Jelsing said buildings are being maintained, and some buildings have had maintenance accounts set up for them. However, upkeep on one of the structures recently was so expensive that it exhausted the building's maintenance fund.
The museum's other sources of funding are admissions, society memberships, donations and grants.
"Most of them are matching grants," Jelsing said. "If we don't have the funds to match the grants, we can't apply."
A similar measure to increase the tax failed in 2012. Jelsing said the historical society is working harder this time around to ensure that residents understand the society's purpose and work. That work has become more visible in the past few years with the number of activities happening at the museum.
The museum registered 4,000 visitors last year, of which about two-thirds were tourists from outside the county, Jelsing said.
Jelsing stressed that the museum isn't in crisis, but its future does depend on the care-taking that's done today.
"In order to avert a crisis, we would have to cut back on what we do here. That's what we don't want to have happen," she said.

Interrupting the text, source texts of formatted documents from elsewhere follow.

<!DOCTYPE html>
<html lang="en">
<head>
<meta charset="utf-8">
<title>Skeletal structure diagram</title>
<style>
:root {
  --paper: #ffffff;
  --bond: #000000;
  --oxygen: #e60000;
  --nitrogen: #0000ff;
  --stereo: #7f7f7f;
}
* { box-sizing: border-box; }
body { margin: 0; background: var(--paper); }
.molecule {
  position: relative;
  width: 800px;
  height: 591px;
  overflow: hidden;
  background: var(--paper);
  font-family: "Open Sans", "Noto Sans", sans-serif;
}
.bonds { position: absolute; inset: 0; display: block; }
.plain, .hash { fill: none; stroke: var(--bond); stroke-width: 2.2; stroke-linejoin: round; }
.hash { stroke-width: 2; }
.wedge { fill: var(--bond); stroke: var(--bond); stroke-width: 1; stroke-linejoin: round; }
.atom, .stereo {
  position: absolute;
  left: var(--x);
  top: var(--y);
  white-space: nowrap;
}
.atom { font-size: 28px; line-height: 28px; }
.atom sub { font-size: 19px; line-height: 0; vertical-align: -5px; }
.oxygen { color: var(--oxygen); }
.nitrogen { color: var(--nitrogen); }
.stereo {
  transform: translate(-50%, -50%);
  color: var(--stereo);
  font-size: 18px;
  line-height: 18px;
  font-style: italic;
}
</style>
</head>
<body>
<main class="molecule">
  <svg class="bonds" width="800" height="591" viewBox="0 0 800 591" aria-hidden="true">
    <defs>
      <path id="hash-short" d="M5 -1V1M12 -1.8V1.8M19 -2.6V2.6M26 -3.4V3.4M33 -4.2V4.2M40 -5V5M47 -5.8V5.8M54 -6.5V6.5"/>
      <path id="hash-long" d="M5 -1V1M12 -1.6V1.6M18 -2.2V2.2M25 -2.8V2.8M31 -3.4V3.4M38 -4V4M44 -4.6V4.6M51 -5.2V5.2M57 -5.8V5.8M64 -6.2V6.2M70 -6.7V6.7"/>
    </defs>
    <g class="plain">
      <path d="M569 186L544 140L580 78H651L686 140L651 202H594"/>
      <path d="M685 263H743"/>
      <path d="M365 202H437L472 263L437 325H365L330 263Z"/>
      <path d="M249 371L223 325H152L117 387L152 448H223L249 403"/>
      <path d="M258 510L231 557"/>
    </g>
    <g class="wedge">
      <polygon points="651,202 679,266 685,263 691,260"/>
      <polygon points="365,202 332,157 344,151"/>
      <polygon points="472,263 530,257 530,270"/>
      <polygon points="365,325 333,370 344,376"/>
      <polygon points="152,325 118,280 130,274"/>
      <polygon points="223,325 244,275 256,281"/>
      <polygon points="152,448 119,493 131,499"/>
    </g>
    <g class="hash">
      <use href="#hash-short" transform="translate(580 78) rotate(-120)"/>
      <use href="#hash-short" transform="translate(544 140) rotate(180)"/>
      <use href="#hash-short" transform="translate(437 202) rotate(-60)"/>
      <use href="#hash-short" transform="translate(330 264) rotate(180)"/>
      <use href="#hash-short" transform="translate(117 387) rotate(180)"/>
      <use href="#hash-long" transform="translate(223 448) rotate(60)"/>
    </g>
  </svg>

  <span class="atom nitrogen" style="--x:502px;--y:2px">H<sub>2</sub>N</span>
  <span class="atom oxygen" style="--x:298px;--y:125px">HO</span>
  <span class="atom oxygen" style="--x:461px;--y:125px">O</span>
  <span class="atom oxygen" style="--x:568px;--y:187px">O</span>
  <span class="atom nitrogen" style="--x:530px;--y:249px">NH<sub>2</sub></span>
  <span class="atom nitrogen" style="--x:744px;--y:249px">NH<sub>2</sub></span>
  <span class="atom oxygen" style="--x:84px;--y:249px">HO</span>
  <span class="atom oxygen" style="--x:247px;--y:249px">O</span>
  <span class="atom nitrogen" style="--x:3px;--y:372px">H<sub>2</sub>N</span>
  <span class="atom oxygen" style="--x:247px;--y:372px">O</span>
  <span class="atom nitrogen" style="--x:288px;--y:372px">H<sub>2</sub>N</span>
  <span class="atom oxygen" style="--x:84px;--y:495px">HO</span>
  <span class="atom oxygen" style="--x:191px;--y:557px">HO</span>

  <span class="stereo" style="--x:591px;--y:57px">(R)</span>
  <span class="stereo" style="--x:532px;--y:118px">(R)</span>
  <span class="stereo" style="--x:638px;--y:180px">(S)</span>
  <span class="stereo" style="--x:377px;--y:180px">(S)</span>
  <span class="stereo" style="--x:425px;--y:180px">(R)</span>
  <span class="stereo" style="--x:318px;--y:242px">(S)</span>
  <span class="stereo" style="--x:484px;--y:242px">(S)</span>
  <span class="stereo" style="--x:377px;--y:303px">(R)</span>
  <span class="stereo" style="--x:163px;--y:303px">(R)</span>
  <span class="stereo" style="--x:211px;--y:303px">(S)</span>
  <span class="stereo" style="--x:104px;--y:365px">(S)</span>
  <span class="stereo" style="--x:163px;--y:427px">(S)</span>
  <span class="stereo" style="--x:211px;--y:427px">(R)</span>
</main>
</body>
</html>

In Makoti, voters are being asked to raise the maximum tax levy for the Makoti Park Board from 5.6 mills to 10 mills due to increasing expenses for the city pool. Park board chairman Leroy Anderson said the price of pool chemicals has gone sky high.
The mill increase will provide more than $1,100 in additional revenue to fund the pool.
A ballot measure in Mountrail County asks residents living in the proposed Stanley Rural Ambulance Service District to approve a levy of up to 10 mills to create the district. The district would include Palermo, Blaisdell, Stanley, Ross and the rural area in those vicinities.
Squad leader Debbie Johnson said that although the levy maximum is 10 mills, the district likely would levy only 3 or 4 mills. She said often it is difficult to get grants without showing that the ambulance service is tapping into all of its other sources of funding, including property tax.
The extra revenue would assist the ambulance squad to maintain services while also positioning the service to acquire more staff and vehicles that are expected to be needed in the future. The squad has two paid staff who are supplemented with volunteers and has two ambulances. It is in the process of replacing its older vehicle and would like to have a third ambulance, Johnson said.
Surrey residents will vote on whether to continue a contract with North Prairie Rural Water for municipal water service. North Dakota law allows cities to contract with another entity for water but the contract must be authorized by an ordinance approved by voters. City auditor Jason Vaagen said a contract renewal must be handled in that same manner, and since Surrey's 40-year contract with North Prairie will expire at the end of the year unless renewed, the city is taking the vote at this time. The expiration date of any new contract hasn't been determined yet.
In other communities, Lignite residents will vote on establishing a home rule charter, and Washburn residents will vote to amend their home rule charter to remove the $25 cap on sales tax on a single purchase. Washburn levies a 2 percent sales tax.
Williams County voters will decide whether to increase the monthly fee for 911 service from $1 to $1.50. Mountrail County residents will vote on continuation of an existing $1 a month charge on phone bills for 911 service.